Oct. 10 (Bloomberg) -- Spot wholesale electricity prices climbed from a two-week low on the grid stretching from Washington to Chicago as demand topped forecasts.
PJM Interconnection LLC, which manages the largest U.S. electric network, said on its website that usage in the 13-state region was 88,697 megawatts at 1:10 p.m., 4.1 percent higher than the day-ahead outlook for the hour.
Parts of the East Coast and Midwest will see unusually cool weather today, according to AccuWeather Inc. in State College, Pennsylvania.
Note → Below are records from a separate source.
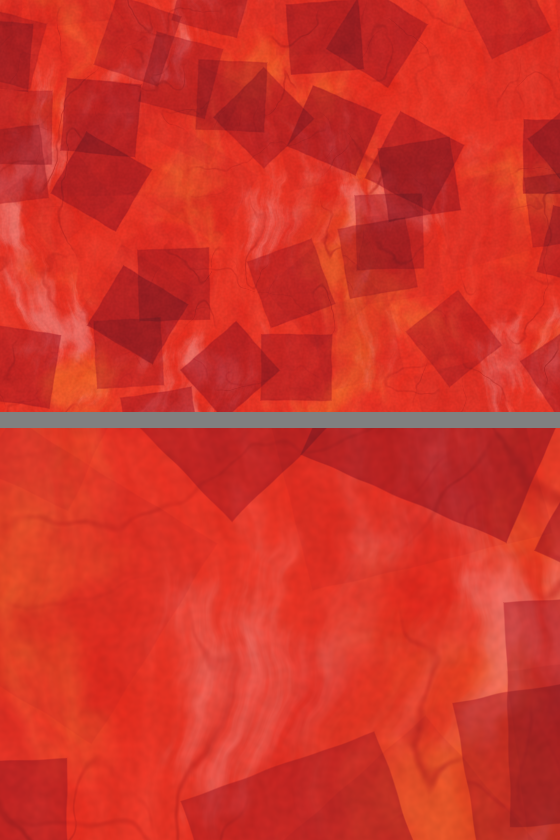
Top: the whole. Bottom: its middle third, enlarged.
Give the GLSL for this texture, as a WebGL 2 fragment shader.

```glsl
#version 300 es
precision highp float;
// Translucent red tissue squares scattered over a stained orange-red ground.
// Squares come from a jittered grid, each one filtering the colour below it;
// warped gradient noise gives the stains, the creases and the paper fibre.
uniform vec2 u_resolution;
out vec4 fragColor;

vec2 hash2(vec2 p) {
  vec3 q = fract(vec3(p.xyx) * vec3(0.1031, 0.1030, 0.0973));
  q += dot(q, q.yzx + 33.33);
  return fract((q.xx + q.yz) * q.zy);
}

float gradDot(vec2 cell, vec2 offset) {
  float a = 6.2832 * hash2(cell + 57.0).x;
  return dot(vec2(cos(a), sin(a)), offset);
}

// Gradient noise, roughly -0.7 to 0.7
float noise(vec2 p) {
  vec2 i = floor(p), f = fract(p);
  vec2 u = f * f * f * (f * (f * 6.0 - 15.0) + 10.0);
  vec2 e = vec2(1.0, 0.0);
  return mix(mix(gradDot(i, f), gradDot(i + e.xy, f - e.xy), u.x),
             mix(gradDot(i + e.yx, f - e.yx), gradDot(i + e.xx, f - e.xx), u.x), u.y);
}

float fbm(vec2 p) {
  float sum = 0.0, amp = 0.8;
  for (int k = 0; k < 5; k++) {
    sum += amp * noise(p);
    p = mat2(1.6, 1.2, -1.2, 1.6) * p + 7.3;
    amp *= 0.5;
  }
  return sum;
}

// Thin broken lines along the zero crossings of warped noise
float crease(vec2 p, float width) {
  vec2 q = p + 0.25 * vec2(noise(p * 1.7 + 3.0), noise(p * 1.7 + 19.0));
  float gate = smoothstep(0.0, 0.35, noise(p * 0.8 + 41.0));
  return gate * (1.0 - smoothstep(0.0, width, abs(noise(q))));
}

// Stained ground: red, flooded with orange and washed with pink
vec3 ground(vec2 p) {
  vec2 warp = vec2(fbm(p * 3.0 + 11.0), fbm(p * 3.0 + 31.0));
  vec2 q = p + 0.10 * warp;
  float streak = fbm(q * vec2(24.0, 7.0) + 5.0);
  vec3 c = vec3(0.895, 0.205, 0.145);
  c = mix(c, vec3(0.93, 0.39, 0.16), 0.85 * smoothstep(0.0, 0.55, fbm(q * 3.2 + 70.0) + 0.15 * streak));
  c = mix(c, vec3(0.91, 0.42, 0.39), 0.9 * smoothstep(0.08, 0.48, fbm(q * 2.8 + 23.0) + 0.3 * streak));
  c = mix(c, vec3(0.84, 0.16, 0.13), 0.6 * smoothstep(0.05, 0.5, fbm(q * 6.0 + 90.0)));
  c += vec3(0.03, 0.06, 0.05) * streak;
  float lines = crease(q * vec2(10.0, 5.0), 0.035) + 0.7 * crease(q.yx * vec2(9.0, 4.0) + 8.0, 0.035);
  return mix(c, vec3(0.72, 0.13, 0.11), 0.5 * min(lines, 1.0));
}

// Lays one scatter of squares over the colour c
vec3 laySheets(vec3 c, vec2 p, float cell, float amount, float opacity, float seed) {
  float pixel = 1.0 / u_resolution.y;
  vec2 home = floor(p / cell);
  for (int y = -1; y <= 1; y++)
  for (int x = -1; x <= 1; x++) {
    vec2 id = home + vec2(x, y);
    vec2 place = hash2(id + seed);
    vec2 shape = hash2(id + seed + 17.0);
    vec2 look = hash2(id + seed + 43.0);
    if (look.x > amount) continue;

    float turn = 2.0 * shape.x - 1.0;
    float a = turn * (0.2 + 0.6 * turn * turn);
    vec2 d = mat2(cos(a), -sin(a), sin(a), cos(a)) * (p - (id + place) * cell);
    vec2 halfSize = cell * (vec2(0.40) + 0.06 * vec2(shape.y, look.y));
    vec2 edge = abs(d + 0.0022 * noise(d.yx * 28.0 + id * 5.0)) - halfSize;
    float dist = max(edge.x, edge.y);
    float inside = 1.0 - smoothstep(-pixel, pixel, dist);

    // Mottled dye, a little stronger along the cut edge
    float dye = mix(0.68, 1.0, shape.y) + 0.22 * fbm(d * 16.0 + id * 9.0);
    dye += 0.10 * smoothstep(-0.006, 0.0, dist);
    dye += 0.16 * crease(d * vec2(16.0, 11.0) + id * 3.0, 0.05);
    vec3 filtered = c * vec3(0.82, 0.35, 0.40) + vec3(0.0, 0.065, 0.075);
    c = mix(c, filtered, inside * opacity * dye);
  }
  return c;
}

void main() {
  vec2 p = gl_FragCoord.xy / u_resolution.y;
  vec3 c = ground(p + 4.0);
  c = laySheets(c, p + 6.0, 0.23, 0.5, 0.22, 120.0);
  c = laySheets(c, p + 2.0, 0.20, 0.86, 1.0, 10.0);

  // Paper fibre and fine grain
  c *= 1.0 + 0.05 * fbm(p * 45.0) + 0.05 * noise(p * 150.0);
  fragColor = vec4(clamp(c, 0.0, 1.0), 1.0);
}
```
Spot power prices for PJM’s benchmark Western hub, which includes deliveries to Washington, gained $6.42, or 20 percent, to $38.41 a megawatt-hour during the hour ended at 1 p.m. from the same time yesterday, grid data compiled by Bloomberg show. Prices yesterday averaged $30.90, the lowest full-day average price since Sept. 23.
The Eastern hub, which serves New Jersey, Maryland, eastern Pennsylvania and Virginia, rose $9.57, or 34 percent, to $37.83.
On-peak prices at the Western grid were 9 cents higher than the Eastern region, down from $1.14 yesterday.
Spot power in New York City was up $1.42, or 4.1 percent, to $35.80 a megawatt-hour in the hour ended at 1 p.m.
New York prices flipped to a premium to Boston of $4.96 from a discount of $16.17 yesterday. Boston prices slid $6.32, or 18 percent, to $29.82.
--Editors: Bill Banker, Charlotte Porter